The 2013/14 year has been a truly great year for SA films. We've had different types of movies coming out in a steady pace from the purely commercial Blitzpatrolie, iNumber Number to the dead serious and arty Of Good Report, Elelwani
Joining that prestigious list somewhere in between the two streams of commercial and art film is The Forgotten Kingdom, the first feature film to be shot and produced in the Kingdom of Lesotho. Let's dig in.
Most of us would remember Zenzo Ngqobe from Rhythm City and the film Tsotsi ... he plays our lead character Atang Joseph Mokoena. A young man who's forced to track back to Lesotho to lay his father to rest. There he experiences two journeys: one of cultural re-awakening as he re-touches base with his cultural identity as a Mosotho and the other of the importance and meaning of family and love that comes with being in a family unit.
Zenzo, although more of a Setswana speaker than SeSotho speaker, does the role justice. His Setswana-influenced SeSotho makes him more of an outsider which the role demands. He's got that siphumi-jozi gangster swag in him and the silent menace in his demenour that does not lose sight of his broken inner being. Zenzo plays all those elements well.
The other stand-out performances are from Nozipho Nkelemba as Dineo who plays the love interest but also the archetypal perfect African daughter. She's obedient, principled and the embodiment of maternal and familial love.
Nozipho, ironically, was also on Rhythm City - playing Senzo's girlfriend. She's matured as an actor and her SeSotho just rolls off the tongue.

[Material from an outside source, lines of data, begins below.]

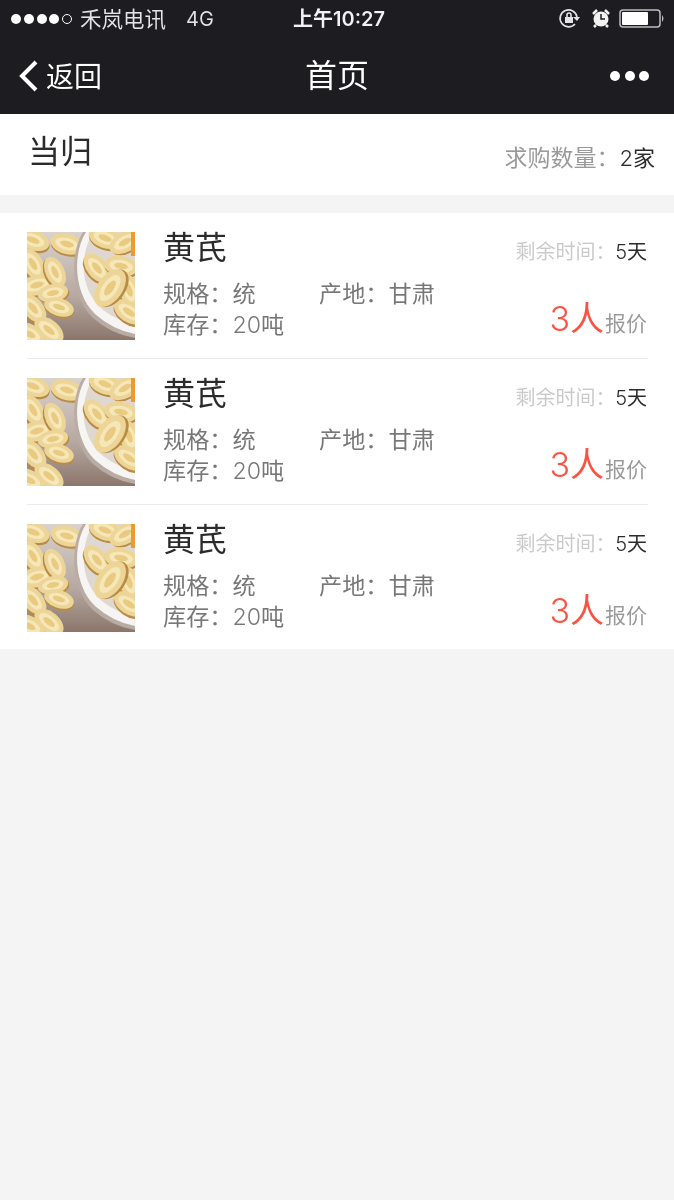
<!DOCTYPE html>
<html lang="zh-CN">
<head>
<meta charset="utf-8">
<title>首页</title>
<style>
:root {
  --bar: #1d1c21;
  --page: #f4f4f4;
  --card: #fff;
  --ink: #2b2b2b;
  --spec: #777;
  --muted: #999;
  --faint: #c9c9c9;
  --accent: #fb5343;
  --rule: #ececec;
}
* { box-sizing: border-box; margin: 0; padding: 0; }
html, body { width: 674px; height: 1200px; overflow: hidden; }
body {
  background: var(--page);
  color: var(--ink);
  font-family: Inter, "Noto Sans CJK SC", sans-serif;
  font-weight: 300;
  white-space: nowrap;
}
.top { position: relative; height: 114px; background: var(--bar); color: #fff; }
.status span { position: absolute; top: 4px; line-height: 30px; font-size: 21.5px; font-weight: 400; color: #e4e4e6; }
.status .carrier { left: 80px; }
.status .network { left: 186px; font-size: 20px; }
.status .clock { left: 0; width: 678px; text-align: center; font-size: 20px; font-weight: 600; color: #f2f2f2; }
.top svg { position: absolute; left: 0; top: 0; }
.back { position: absolute; left: 46px; top: 57px; line-height: 40px; font-size: 28px; color: #fff; text-decoration: none; }
.top h1 { position: absolute; left: 0; width: 674px; top: 56px; line-height: 40px; text-align: center; font-size: 32px; font-weight: 400; }
.summary { position: relative; height: 81px; background: var(--card); }
.summary h2 { position: absolute; left: 28px; top: 18px; line-height: 40px; font-size: 32px; font-weight: 300; }
.summary p { position: absolute; right: 19px; top: 29px; line-height: 30px; font-size: 23px; color: var(--muted); }
.summary b, .left b { font-weight: 300; color: var(--ink); }
.summary b { font-size: 22px; }
.offers { list-style: none; margin-top: 18px; background: var(--card); }
.offer { position: relative; display: flex; height: 146px; padding: 0 27px; }
.offer:last-child { height: 144px; }
.offer:not(:last-child)::after { content: ""; position: absolute; left: 27px; right: 26px; bottom: 0; height: 1px; background: var(--rule); }
.thumb { flex: none; width: 108px; height: 108px; margin: 19px 28px 0 0; }
.info { flex: 1; padding-top: 14px; }
.info h3 { line-height: 42px; margin-bottom: 10px; font-size: 32px; font-weight: 400; }
.specs { display: grid; grid-template-columns: 156px auto; line-height: 31px; font-size: 23.2px; color: var(--spec); }
.quote { padding-top: 24px; text-align: right; }
.left { line-height: 30px; font-size: 20px; color: var(--faint); }
.count { height: 40px; margin-top: 32px; line-height: 40px; font-size: 34px; color: var(--accent); }
.count small { margin-left: 1px; font-size: 21px; color: var(--muted); }
</style>
</head>
<body>
<svg width="0" height="0" style="position:absolute" aria-hidden="true">
  <defs>
    <linearGradient id="cloth" x1="0" y1="0" x2="0" y2="1">
      <stop offset="0" stop-color="#d9d2cd"/>
      <stop offset=".6" stop-color="#b5a8a0"/>
      <stop offset="1" stop-color="#8b766b"/>
    </linearGradient>
    <g id="slice">
      <ellipse cx="1" cy="2" rx="17" ry="10" fill="#b98b46"/>
      <ellipse rx="17" ry="10" fill="#ecd596"/>
      <ellipse rx="12" ry="6" fill="#f6e7b8"/>
      <ellipse rx="7" ry="3" fill="#e9ca80"/>
    </g>
    <symbol id="herb" viewBox="0 0 108 108">
      <rect width="108" height="108" fill="url(#cloth)"/>
      <use href="#slice" transform="translate(6 8) rotate(20)"/>
      <use href="#slice" transform="translate(40 12) rotate(15)"/>
      <use href="#slice" transform="translate(6 32) rotate(60)"/>
      <use href="#slice" transform="translate(10 53) rotate(-15)"/>
      <use href="#slice" transform="translate(28 40) rotate(65) scale(.95)"/>
      <use href="#slice" transform="translate(26 61) rotate(-10) scale(.9)"/>
      <use href="#slice" transform="translate(6 76) rotate(50)"/>
      <use href="#slice" transform="translate(32 75) rotate(18) scale(.9)"/>
      <use href="#slice" transform="translate(22 98) rotate(40)"/>
      <use href="#slice" transform="translate(2 102) rotate(25)"/>
      <path d="M56 0C42 22 44 66 66 86Q84 102 108 106V0Z" fill="#b9aca4"/>
      <path d="M59 0C45 22 47 62 68 82Q86 98 108 102V0Z" fill="#f7f5f3"/>
      <path d="M66 0C51 26 54 60 76 78Q92 90 108 92V0Z" fill="#dfd8d0"/>
      <use href="#slice" transform="translate(78 6) rotate(20)"/>
      <use href="#slice" transform="translate(98 10) rotate(-30)"/>
      <use href="#slice" transform="translate(70 36) rotate(50)"/>
      <use href="#slice" transform="translate(94 34) rotate(10)"/>
      <use href="#slice" transform="translate(102 58) rotate(70)"/>
      <use href="#slice" transform="translate(102 80) rotate(35)"/>
      <use href="#slice" transform="translate(83 56) rotate(-55) scale(1.25)"/>
      <rect x="104" width="4" height="24" fill="#ef9a2e"/>
    </symbol>
  </defs>
</svg>

<header class="top">
  <div class="status">
    <span class="carrier">禾岚电讯</span>
    <span class="network">4G</span>
    <span class="clock">上午10:27</span>
  </div>
  <svg width="674" height="114" fill="none" aria-hidden="true">
    <g class="signal" fill="#fff">
      <circle cx="16" cy="19" r="5"/><circle cx="29" cy="19" r="5"/><circle cx="42" cy="19" r="5"/><circle cx="54" cy="19" r="5"/>
      <circle cx="67" cy="19" r="4.5" fill="none" stroke="#fff"/>
    </g>
    <g class="rotation-lock" stroke="#e4e4e6" stroke-width="1.6">
      <path d="M575 24A8.500 8.500 0 1 1 577 17"/>
      <path d="M573 17H580L577 21Z" fill="#e4e4e6" stroke="none"/>
      <rect x="565" y="17" width="8" height="6" fill="#e4e4e6" stroke="none"/>
      <path d="M567 17V15a2 2 0 0 1 4 0V17"/>
    </g>
    <g class="alarm">
      <circle cx="601" cy="19" r="7.500" fill="#f2f2f2"/>
      <path d="M593 14L597 10M609 14L605 10M596 25L594 27M606 25L608 27" stroke="#f2f2f2" stroke-width="2.500"/>
      <path d="M601 14V19H605" stroke="#1d1c21" stroke-width="1.500"/>
    </g>
    <g class="battery">
      <rect x="620" y="10" width="40" height="17" rx="3" stroke="#bdbdc0" stroke-width="1.500"/>
      <rect x="622" y="12" width="26" height="13" rx="1" fill="#fff"/>
      <path d="M662 15q3 3.500 0 7Z" fill="#bdbdc0"/>
    </g>
    <path class="chevron" d="M36 62L22 76L36 90" stroke="#fff" stroke-width="4"/>
    <g class="more" fill="#fff"><circle cx="615" cy="76" r="5"/><circle cx="630" cy="76" r="5"/><circle cx="644" cy="76" r="5"/></g>
  </svg>
  <a class="back" href="#">返回</a>
  <h1>首页</h1>
</header>

<main>
  <section class="summary">
    <h2>当归</h2>
    <p>求购数量：<b>2家</b></p>
  </section>
  <ul class="offers">
    <li class="offer">
      <svg class="thumb" role="img" aria-label="黄芪切片照片"><use href="#herb"/></svg>
      <div class="info">
        <h3>黄芪</h3>
        <div class="specs"><span>规格：统</span><span>产地：甘肃</span><span>库存：20吨</span></div>
      </div>
      <div class="quote">
        <p class="left">剩余时间：<b>5天</b></p>
        <p class="count">3人<small>报价</small></p>
      </div>
    </li>
    <li class="offer">
      <svg class="thumb" role="img" aria-label="黄芪切片照片"><use href="#herb"/></svg>
      <div class="info">
        <h3>黄芪</h3>
        <div class="specs"><span>规格：统</span><span>产地：甘肃</span><span>库存：20吨</span></div>
      </div>
      <div class="quote">
        <p class="left">剩余时间：<b>5天</b></p>
        <p class="count">3人<small>报价</small></p>
      </div>
    </li>
    <li class="offer">
      <svg class="thumb" role="img" aria-label="黄芪切片照片"><use href="#herb"/></svg>
      <div class="info">
        <h3>黄芪</h3>
        <div class="specs"><span>规格：统</span><span>产地：甘肃</span><span>库存：20吨</span></div>
      </div>
      <div class="quote">
        <p class="left">剩余时间：<b>5天</b></p>
        <p class="count">3人<small>报价</small></p>
      </div>
    </li>
  </ul>
</main>
</body>
</html>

She's the other heart of this movie.
The other impressive turn is from the young Lebohang Ntsane who plays Atang's spiritual and physical guide through Lesotho in the form of a young orphaned boy. Then there's Lesotho, which Andrew Mudge (the Writer-Director) and his Director of Photography, capture the natural beauty of Lesotho.
From the rolling hills and mountains to the beauty of wild flowers in spring, to the lifestyle of Moshoeshoe's people, there's a romanticism in how the landscape is captured. Yet it is tinted with a touch of fantasy and myth-making in the story but still grounded in harsh realities of today.
Atang goes through a journey that is both literal and mythological - that not only speaks to the character but us, as Africans, in today's world. Who too have lost a sense of self due to empirilism, colonilazation, urbanization and the breaking down of the family unit. So what is the forgotten kingdom ... is it the kingdom of Lesotho?
I put it to you that the forgotten kingdom are two: the knowledge of self within a cultural identity and the knowledge of love through family. That is what I took from this film.
It's amazing that it is written and directed by a white male especially if you think of how positively the idea of knowledge of self within an African idea is encapsulated.
This is one of those movies that you want to take your whole family to see - a change from the crime and gangster sub-genre that is popular in our cinemas.
It is refreshing to see a film that explores our world as it is, as it could be and as it should
be whilst tackling issues and showing us a way to become better people.
There are so many cool ideas in this movies that one could produce a graduate thesis on the post -colonial condition ... the cool thing you can watch the movie without even having to decode the film. Do yourself a favour, check this out.Rating ***1/2
*junk **almost bearable ***now we cooking ****almost perfect *****classic ++++++++++++++++++++++++++++++++++++++++++++++++++++++